from The American Heritage® Dictionary of the English Language, 4th Edition
- transitive v. To habituate to something undesirable, especially by prolonged subjection; accustom: "Though the food became no more palatable, he soon became sufficiently inured to it” ( John Barth).
from the GNU version of the Collaborative International Dictionary of English
- transitive v. To apply in use; to train; to discipline; to use or accustom till use gives little or no pain or inconvenience; to harden; to habituate; to practice habitually.
- intransitive v. To pass into use; to take or have effect; to be applied; to serve to the use or benefit of.
from The Century Dictionary and Cyclopedia
- To establish by use; put into exercise or act; insure.
- To use; adapt; qualify; practise; exercise; ply.
- To toughen or harden by exercise; deaden the sensibility of; accustom; habituate: followed by to.
- To pass in use; take or have effect; be applied; become available or serviceable: as, the land will inure to the heirs, or to the benefit of the heirs.
- In law, to devolve as a right.
from WordNet 3.0 Copyright 2006 by Princeton University. All rights reserved.

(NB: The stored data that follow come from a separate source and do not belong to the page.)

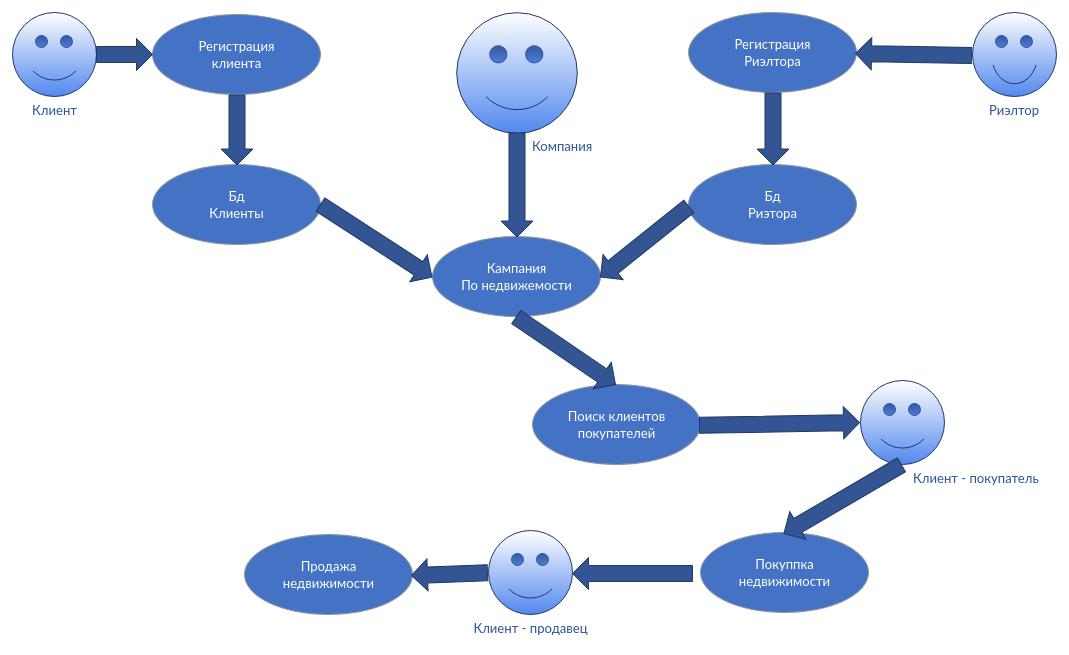
<!DOCTYPE html>
<html lang="ru">
<head>
<meta charset="utf-8">
<title>Схема работы с недвижимостью</title>
<style>
:root {
  --paper: #ffffff;
  --node: #4472c4;
  --node-line: #8f959f;
  --arrow: #335593;
  --outline: #1f3864;
  --label: #2f5496;
  --face-top: #ffffff;
  --face-bottom: #5288ee;
}
* { box-sizing: border-box; }
html, body { margin: 0; overflow: hidden; background: var(--paper); }
.diagram {
  position: relative;
  width: 1069px;
  height: 655px;
  overflow: hidden;
  font: 13.1px/17px Lato, "Open Sans", sans-serif;
}
.definitions { position: absolute; width: 0; height: 0; }
.process {
  position: absolute;
  width: 169px;
  height: 81px;
  display: flex;
  align-items: center;
  justify-content: center;
  text-align: center;
  white-space: nowrap;
  color: var(--paper);
  background: var(--node);
  border: 1px solid var(--node-line);
  border-radius: 50%;
}
.actor {
  position: absolute;
  width: 85px;
  margin: 0;
  display: flex;
  flex-direction: column;
  align-items: center;
  gap: 5px;
  color: var(--label);
  white-space: nowrap;
}
.actor svg { display: block; flex: none; width: 85px; height: 85px; }
.company, .company svg { width: 122px; }
.company svg { height: 122px; }
/* These two captions stand to the right of the outgoing arrow */
.company figcaption { position: absolute; left: 76px; top: 126px; }
.buyer figcaption { position: absolute; left: 53px; top: 90px; }
.client { left: 12px; top: 12px; }
.company { left: 456px; top: 12px; }
.realtor { left: 972px; top: 12px; }
.realtor figcaption { margin-left: -1px; }
.buyer { left: 860px; top: 380px; }
.seller { left: 488px; top: 530px; }
.client-signup { left: 152px; top: 14px; }
.realtor-signup { left: 688px; top: 12px; }
.client-base { left: 152px; top: 164px; }
.realtor-base { left: 688px; top: 164px; }
.agency { left: 432px; top: 236px; }
.buyer-search { left: 532px; top: 384px; }
.purchase { left: 700px; top: 532px; }
.sale { left: 244px; top: 534px; }
.arrows { position: absolute; left: 0; top: 0; fill: var(--arrow); stroke: var(--outline); }
</style>
</head>
<body>
<main class="diagram">
  <svg class="definitions" aria-hidden="true">
    <defs>
      <linearGradient id="skin" x1="0" y1="0" x2="0" y2="1">
        <stop offset="0" stop-color="var(--face-top)"/>
        <stop offset="1" stop-color="var(--face-bottom)"/>
      </linearGradient>
      <linearGradient id="iris" x1="0" y1="0" x2="0" y2="1">
        <stop offset="0" stop-color="#365a9d"/>
        <stop offset="1" stop-color="#4a7ddb"/>
      </linearGradient>
      <symbol id="head" viewBox="0 0 85 85">
        <g stroke="#1f3864">
          <circle cx="42.5" cy="42.5" r="42" fill="url(#skin)" vector-effect="non-scaling-stroke"/>
          <circle cx="29.5" cy="29.5" r="6" fill="url(#iris)" stroke="#2f5496" vector-effect="non-scaling-stroke"/>
          <circle cx="54.5" cy="29.5" r="6" fill="url(#iris)" stroke="#2f5496" vector-effect="non-scaling-stroke"/>
        </g>
      </symbol>
      <symbol id="smile" viewBox="0 0 85 85">
        <path d="M21 59C33 71 52 71 64 59" fill="none" stroke="#1f3864" vector-effect="non-scaling-stroke"/>
      </symbol>
      <symbol id="wide-smile" viewBox="0 0 85 85">
        <path d="M21 53C29 78 56 78 64 53" fill="none" stroke="#1f3864" vector-effect="non-scaling-stroke"/>
      </symbol>
    </defs>
  </svg>

  <figure class="actor client"><svg aria-hidden="true"><use href="#head"/><use href="#smile"/></svg><figcaption>Клиент</figcaption></figure>
  <figure class="actor company"><svg aria-hidden="true"><use href="#head"/><use href="#smile"/></svg><figcaption>Компания</figcaption></figure>
  <figure class="actor realtor"><svg aria-hidden="true"><use href="#head"/><use href="#wide-smile"/></svg><figcaption>Риэлтор</figcaption></figure>
  <figure class="actor buyer"><svg aria-hidden="true"><use href="#head"/><use href="#smile"/></svg><figcaption>Клиент - покупатель</figcaption></figure>
  <figure class="actor seller"><svg aria-hidden="true"><use href="#head"/><use href="#smile"/></svg><figcaption>Клиент - продавец</figcaption></figure>

  <div class="process client-signup">Регистрация<br>клиента</div>
  <div class="process realtor-signup">Регистрация<br>Риэлтора</div>
  <div class="process client-base">Бд<br>Клиенты</div>
  <div class="process realtor-base">Бд<br>Риэтора</div>
  <div class="process agency">Кампания<br>По недвижемости</div>
  <div class="process buyer-search">Поиск клиентов<br>покупателей</div>
  <div class="process purchase">Покуппка<br>недвижимости</div>
  <div class="process sale">Продажа<br>недвижимости</div>

  <svg class="arrows" width="1069" height="655" viewBox="0 0 1069 655" aria-hidden="true">
    <polygon transform="translate(152.5 54.5)" points="0,0 -16,-16 -16,-8 -56,-8 -56,8 -16,8 -16,16"/>
    <polygon transform="translate(237 165) rotate(90)" points="0,0 -16,-16 -16,-8 -70,-8 -70,8 -16,8 -16,16"/>
    <polygon transform="translate(517 237) rotate(90)" points="0,0 -16,-16 -16,-8 -104,-8 -104,8 -16,8 -16,16"/>
    <polygon transform="translate(773 165) rotate(90)" points="0,0 -16,-16 -16,-8 -72,-8 -72,8 -16,8 -16,16"/>
    <polygon transform="translate(855.5 53.5) rotate(181)" points="0,0 -16,-16 -16,-8 -116,-8 -116,8 -16,8 -16,16"/>
    <polygon transform="translate(432 277) rotate(33)" points="0,0 -16,-16 -16,-8 -133,-8 -133,8 -16,8 -16,16"/>
    <polygon transform="translate(600.5 277) rotate(141.4)" points="0,0 -16,-16 -16,-8 -113,-8 -113,8 -16,8 -16,16"/>
    <polygon transform="translate(615.5 384.5) rotate(34.2)" points="0,0 -16,-16 -16,-8 -120,-8 -120,8 -16,8 -16,16"/>
    <polygon transform="translate(859.5 422.5) rotate(-1)" points="0,0 -16,-16 -16,-8 -160,-8 -160,8 -16,8 -16,16"/>
    <polygon transform="translate(784 533.5) rotate(149.7)" points="0,0 -16,-16 -16,-8 -136,-8 -136,8 -16,8 -16,16"/>
    <polygon transform="translate(572.5 573.5) rotate(180)" points="0,0 -16,-16 -16,-8 -120,-8 -120,8 -16,8 -16,16"/>
    <polygon transform="translate(411.5 575.5) rotate(178)" points="0,0 -16,-16 -16,-8 -76,-8 -76,8 -16,8 -16,16"/>
  </svg>
</main>
</body>
</html>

- v. cause to accept or become hardened to; habituate
Middle English, back-formation from enured, customary, from in ure : in, in; see in1 + ure, use (from Old French euvre, uevre, work, from Latin opera, activity associated with work; see op- in Indo-European roots).(American Heritage® Dictionary of the English Language, Fourth Edition)
From in- + ure. See also the variant form enure. (Wiktionary)